Saved data entries:
____
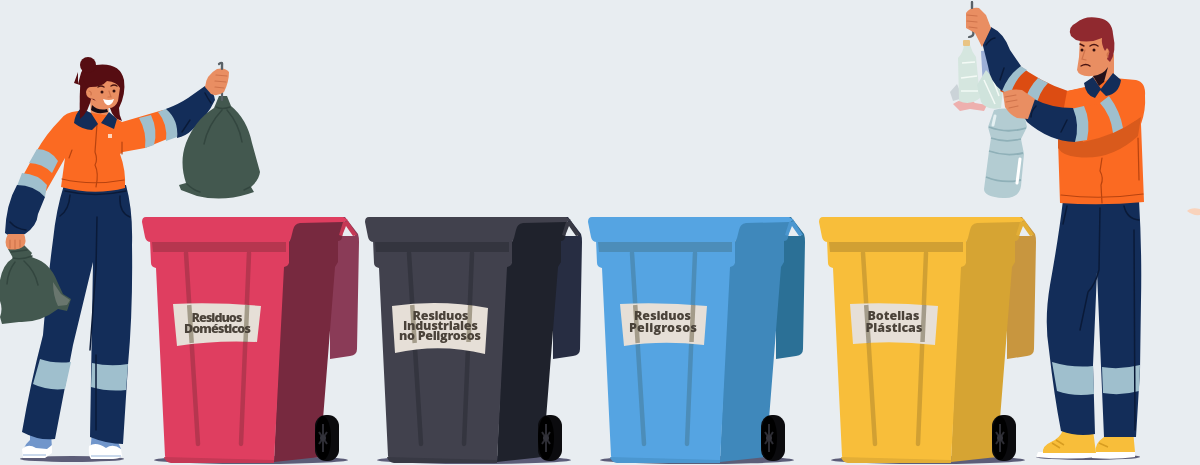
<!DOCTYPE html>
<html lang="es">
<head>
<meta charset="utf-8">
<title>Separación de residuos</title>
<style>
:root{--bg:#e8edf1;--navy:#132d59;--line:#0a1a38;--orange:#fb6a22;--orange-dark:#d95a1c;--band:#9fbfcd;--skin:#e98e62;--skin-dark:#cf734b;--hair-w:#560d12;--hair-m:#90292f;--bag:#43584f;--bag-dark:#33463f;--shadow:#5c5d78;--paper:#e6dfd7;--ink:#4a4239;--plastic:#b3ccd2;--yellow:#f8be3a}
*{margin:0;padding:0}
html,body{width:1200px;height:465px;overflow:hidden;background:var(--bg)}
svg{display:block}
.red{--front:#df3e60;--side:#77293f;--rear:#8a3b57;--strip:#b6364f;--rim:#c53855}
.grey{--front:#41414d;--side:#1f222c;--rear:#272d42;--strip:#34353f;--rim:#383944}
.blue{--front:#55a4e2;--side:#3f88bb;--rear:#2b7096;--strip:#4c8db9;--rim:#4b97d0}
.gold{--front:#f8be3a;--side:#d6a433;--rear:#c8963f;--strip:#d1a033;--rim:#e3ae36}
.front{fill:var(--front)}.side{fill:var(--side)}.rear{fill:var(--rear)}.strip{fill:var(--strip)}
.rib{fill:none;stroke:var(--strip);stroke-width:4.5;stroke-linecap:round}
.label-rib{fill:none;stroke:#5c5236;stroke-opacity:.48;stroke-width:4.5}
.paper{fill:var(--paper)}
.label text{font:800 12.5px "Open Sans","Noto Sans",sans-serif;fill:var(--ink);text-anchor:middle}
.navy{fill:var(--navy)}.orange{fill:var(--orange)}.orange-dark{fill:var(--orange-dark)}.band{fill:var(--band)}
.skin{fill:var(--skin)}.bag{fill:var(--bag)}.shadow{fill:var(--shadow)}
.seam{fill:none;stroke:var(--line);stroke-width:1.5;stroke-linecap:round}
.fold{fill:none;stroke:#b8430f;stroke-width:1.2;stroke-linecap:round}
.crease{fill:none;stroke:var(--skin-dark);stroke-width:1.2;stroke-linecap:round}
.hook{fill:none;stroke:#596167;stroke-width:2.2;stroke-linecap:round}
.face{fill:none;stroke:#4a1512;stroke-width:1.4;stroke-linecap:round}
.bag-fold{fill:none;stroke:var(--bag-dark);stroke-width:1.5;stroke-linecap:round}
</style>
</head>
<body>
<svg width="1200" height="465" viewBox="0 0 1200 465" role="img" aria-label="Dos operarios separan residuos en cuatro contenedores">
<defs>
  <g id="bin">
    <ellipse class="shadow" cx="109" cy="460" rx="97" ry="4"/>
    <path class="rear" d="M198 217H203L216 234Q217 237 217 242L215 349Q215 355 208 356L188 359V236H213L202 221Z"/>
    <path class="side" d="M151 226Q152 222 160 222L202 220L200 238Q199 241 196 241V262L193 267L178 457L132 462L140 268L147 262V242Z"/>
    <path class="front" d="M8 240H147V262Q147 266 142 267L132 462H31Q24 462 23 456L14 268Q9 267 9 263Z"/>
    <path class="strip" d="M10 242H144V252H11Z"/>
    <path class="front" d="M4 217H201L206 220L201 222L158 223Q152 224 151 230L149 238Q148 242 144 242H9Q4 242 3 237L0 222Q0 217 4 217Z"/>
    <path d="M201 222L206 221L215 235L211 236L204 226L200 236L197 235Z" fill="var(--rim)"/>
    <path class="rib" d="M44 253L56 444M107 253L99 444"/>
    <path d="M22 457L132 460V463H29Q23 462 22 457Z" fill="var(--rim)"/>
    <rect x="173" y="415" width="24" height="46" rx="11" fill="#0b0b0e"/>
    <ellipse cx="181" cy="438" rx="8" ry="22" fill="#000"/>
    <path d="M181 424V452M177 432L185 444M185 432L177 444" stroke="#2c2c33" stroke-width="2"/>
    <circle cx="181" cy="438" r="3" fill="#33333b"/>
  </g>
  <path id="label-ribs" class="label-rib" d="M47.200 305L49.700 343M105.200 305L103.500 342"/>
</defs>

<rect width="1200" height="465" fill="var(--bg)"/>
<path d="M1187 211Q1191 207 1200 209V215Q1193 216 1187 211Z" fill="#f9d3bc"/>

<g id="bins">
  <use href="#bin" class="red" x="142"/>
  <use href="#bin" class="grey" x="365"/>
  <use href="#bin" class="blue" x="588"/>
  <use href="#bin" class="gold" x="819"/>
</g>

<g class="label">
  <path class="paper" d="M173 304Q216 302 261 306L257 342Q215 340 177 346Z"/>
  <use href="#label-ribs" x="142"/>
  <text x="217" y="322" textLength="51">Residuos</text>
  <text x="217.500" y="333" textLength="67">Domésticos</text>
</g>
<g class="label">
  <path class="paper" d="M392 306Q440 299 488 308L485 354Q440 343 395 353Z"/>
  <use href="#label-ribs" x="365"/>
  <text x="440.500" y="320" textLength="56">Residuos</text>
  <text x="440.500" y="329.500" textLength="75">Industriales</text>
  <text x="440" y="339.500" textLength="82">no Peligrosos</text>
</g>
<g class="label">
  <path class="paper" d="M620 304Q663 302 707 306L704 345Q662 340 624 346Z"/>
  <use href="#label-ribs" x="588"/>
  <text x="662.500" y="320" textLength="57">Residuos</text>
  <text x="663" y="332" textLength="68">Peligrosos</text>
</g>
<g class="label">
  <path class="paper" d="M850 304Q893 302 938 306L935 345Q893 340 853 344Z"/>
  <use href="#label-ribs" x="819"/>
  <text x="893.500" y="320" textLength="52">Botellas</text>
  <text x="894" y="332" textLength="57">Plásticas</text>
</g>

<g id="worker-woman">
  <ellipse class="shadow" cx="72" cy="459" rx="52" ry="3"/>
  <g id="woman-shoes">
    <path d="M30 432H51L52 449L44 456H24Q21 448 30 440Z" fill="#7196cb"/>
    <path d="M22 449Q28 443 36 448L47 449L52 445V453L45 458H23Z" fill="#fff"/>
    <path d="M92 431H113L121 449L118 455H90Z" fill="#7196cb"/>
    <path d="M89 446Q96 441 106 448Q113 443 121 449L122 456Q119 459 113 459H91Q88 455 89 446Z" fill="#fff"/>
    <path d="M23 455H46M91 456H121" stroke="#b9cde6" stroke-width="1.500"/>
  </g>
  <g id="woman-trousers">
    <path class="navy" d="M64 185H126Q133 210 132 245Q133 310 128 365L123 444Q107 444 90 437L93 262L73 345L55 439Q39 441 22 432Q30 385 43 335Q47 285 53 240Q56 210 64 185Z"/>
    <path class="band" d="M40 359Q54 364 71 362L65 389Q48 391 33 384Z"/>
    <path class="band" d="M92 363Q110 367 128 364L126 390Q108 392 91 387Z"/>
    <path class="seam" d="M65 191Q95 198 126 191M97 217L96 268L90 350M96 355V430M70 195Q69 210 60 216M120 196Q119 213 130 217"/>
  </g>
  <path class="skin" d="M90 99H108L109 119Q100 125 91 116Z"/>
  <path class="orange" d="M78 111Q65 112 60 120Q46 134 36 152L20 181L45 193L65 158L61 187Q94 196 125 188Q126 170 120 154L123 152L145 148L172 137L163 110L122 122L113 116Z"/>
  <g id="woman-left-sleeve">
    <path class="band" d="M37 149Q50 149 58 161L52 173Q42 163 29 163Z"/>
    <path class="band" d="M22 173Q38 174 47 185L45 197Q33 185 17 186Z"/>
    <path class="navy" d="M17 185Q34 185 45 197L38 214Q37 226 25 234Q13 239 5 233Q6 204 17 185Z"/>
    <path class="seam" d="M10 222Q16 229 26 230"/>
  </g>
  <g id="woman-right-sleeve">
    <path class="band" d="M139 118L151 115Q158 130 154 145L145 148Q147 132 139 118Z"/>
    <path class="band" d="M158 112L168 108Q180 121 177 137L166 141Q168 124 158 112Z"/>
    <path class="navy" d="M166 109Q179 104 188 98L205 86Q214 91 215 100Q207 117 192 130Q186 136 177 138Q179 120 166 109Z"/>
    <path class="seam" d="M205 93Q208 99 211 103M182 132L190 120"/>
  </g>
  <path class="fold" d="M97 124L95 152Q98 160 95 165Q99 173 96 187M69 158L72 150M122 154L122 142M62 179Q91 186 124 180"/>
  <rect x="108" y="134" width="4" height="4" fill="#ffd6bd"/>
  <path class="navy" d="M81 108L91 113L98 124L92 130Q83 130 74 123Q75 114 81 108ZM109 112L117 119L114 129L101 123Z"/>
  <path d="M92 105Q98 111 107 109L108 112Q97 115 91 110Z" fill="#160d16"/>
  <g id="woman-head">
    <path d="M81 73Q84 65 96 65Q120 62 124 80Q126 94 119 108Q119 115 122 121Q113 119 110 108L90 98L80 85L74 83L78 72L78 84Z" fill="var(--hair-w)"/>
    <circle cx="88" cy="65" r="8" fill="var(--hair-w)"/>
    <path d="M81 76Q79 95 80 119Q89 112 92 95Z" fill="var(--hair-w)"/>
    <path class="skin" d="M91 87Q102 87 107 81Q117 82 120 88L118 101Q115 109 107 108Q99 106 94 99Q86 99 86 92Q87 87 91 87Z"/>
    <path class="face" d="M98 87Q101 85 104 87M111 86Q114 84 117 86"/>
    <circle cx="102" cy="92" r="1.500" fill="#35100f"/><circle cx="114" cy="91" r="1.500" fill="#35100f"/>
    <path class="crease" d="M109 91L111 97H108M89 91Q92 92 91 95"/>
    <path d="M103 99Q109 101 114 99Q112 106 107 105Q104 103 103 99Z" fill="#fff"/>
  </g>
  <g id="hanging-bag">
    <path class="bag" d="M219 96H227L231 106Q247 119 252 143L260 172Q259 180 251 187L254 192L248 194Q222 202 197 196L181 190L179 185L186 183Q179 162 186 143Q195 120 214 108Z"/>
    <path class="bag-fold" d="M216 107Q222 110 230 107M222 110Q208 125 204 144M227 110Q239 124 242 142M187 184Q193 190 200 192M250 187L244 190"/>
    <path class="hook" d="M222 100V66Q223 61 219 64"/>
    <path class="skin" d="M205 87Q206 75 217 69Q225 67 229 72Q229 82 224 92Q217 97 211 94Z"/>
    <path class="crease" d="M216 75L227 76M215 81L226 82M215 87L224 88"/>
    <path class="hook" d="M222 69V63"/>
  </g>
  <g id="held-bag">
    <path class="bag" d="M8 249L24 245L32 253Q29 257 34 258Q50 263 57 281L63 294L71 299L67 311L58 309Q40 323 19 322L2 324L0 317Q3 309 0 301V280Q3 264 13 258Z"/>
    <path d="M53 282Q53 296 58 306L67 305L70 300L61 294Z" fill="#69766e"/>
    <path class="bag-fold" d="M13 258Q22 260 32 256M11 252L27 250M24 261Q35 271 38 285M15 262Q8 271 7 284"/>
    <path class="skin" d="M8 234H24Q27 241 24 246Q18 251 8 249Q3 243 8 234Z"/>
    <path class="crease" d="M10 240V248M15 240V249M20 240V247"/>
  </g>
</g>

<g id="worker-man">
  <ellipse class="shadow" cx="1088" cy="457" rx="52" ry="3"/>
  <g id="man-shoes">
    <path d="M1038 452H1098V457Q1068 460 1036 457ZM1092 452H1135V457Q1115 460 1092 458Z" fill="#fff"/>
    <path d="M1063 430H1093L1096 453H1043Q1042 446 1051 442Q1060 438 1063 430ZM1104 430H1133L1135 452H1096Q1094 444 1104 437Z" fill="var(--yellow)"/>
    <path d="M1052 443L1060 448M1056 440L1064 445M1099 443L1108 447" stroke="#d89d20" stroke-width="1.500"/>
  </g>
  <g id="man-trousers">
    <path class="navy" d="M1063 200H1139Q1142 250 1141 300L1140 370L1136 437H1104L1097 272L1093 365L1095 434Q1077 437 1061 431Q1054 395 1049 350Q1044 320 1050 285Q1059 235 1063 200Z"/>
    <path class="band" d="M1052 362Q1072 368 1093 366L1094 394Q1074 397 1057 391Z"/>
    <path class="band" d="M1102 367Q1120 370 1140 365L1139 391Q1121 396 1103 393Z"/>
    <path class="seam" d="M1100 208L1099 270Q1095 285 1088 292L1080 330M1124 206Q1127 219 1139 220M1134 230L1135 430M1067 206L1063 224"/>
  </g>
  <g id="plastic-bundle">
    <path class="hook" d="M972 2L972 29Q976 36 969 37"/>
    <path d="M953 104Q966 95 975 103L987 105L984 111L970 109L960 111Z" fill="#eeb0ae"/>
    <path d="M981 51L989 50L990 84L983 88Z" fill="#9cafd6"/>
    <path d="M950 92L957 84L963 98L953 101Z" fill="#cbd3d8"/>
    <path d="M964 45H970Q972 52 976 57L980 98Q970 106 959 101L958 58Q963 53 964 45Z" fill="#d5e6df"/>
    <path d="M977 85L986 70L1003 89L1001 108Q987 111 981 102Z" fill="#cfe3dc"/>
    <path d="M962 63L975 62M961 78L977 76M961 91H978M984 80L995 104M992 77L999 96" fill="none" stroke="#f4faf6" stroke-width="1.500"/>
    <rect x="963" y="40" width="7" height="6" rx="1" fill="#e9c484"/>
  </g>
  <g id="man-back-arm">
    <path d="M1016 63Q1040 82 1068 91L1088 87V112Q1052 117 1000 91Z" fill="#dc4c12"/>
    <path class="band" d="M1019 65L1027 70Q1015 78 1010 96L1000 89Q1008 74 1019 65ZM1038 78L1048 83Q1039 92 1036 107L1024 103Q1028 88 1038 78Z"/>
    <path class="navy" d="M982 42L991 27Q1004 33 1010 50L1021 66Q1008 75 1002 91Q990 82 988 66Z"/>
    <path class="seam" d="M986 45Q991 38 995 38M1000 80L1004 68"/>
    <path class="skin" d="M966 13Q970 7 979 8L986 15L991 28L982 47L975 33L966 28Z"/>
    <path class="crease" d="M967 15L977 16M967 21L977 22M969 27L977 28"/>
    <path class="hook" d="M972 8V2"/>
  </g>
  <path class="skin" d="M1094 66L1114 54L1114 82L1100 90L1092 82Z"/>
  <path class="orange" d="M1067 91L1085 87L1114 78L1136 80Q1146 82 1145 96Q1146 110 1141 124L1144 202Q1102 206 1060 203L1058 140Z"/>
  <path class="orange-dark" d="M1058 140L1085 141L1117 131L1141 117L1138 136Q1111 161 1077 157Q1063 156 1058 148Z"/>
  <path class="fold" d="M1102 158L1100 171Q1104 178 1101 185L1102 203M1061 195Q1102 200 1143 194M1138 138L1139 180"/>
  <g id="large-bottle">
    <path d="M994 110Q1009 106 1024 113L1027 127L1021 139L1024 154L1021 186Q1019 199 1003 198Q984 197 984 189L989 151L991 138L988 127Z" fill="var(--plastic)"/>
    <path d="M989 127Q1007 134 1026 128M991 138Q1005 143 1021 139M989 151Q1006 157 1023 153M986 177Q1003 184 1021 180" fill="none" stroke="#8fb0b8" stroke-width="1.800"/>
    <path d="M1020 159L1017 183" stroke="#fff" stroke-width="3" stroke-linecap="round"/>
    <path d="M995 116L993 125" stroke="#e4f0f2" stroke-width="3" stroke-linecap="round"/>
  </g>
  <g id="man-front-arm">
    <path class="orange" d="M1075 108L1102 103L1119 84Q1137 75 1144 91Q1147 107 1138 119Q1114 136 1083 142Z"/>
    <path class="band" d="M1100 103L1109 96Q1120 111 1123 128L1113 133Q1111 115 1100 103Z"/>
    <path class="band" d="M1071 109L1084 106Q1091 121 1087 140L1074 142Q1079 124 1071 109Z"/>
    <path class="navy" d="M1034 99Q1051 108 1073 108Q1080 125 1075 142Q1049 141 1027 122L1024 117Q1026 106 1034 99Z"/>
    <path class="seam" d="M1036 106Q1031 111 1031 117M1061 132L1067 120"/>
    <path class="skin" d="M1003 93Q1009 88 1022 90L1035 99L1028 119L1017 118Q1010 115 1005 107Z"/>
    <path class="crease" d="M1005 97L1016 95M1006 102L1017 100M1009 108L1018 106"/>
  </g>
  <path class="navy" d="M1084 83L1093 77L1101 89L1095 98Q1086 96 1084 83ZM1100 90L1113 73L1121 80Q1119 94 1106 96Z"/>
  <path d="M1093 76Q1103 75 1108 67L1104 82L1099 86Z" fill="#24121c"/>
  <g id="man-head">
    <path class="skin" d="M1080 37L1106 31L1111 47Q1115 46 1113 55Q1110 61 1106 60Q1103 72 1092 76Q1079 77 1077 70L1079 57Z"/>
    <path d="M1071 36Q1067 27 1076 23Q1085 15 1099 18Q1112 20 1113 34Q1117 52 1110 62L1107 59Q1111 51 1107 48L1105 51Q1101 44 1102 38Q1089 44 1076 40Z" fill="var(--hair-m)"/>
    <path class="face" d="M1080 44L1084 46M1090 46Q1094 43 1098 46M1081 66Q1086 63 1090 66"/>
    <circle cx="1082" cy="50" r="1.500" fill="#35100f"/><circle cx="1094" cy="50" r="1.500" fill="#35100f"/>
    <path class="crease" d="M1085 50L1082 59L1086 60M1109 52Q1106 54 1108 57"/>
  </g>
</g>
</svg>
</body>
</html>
____
• **YOUR TASK**
The required answer is the run of lines above, starting at the line with "222Q16 229 26" and ending at the line with "112L168 108Q180 121", reproduced exactly with both ends.

• **SOLUTION**
    <path class="seam" d="M10 222Q16 229 26 230"/>
  </g>
  <g id="woman-right-sleeve">
    <path class="band" d="M139 118L151 115Q158 130 154 145L145 148Q147 132 139 118Z"/>
    <path class="band" d="M158 112L168 108Q180 121 177 137L166 141Q168 124 158 112Z"/>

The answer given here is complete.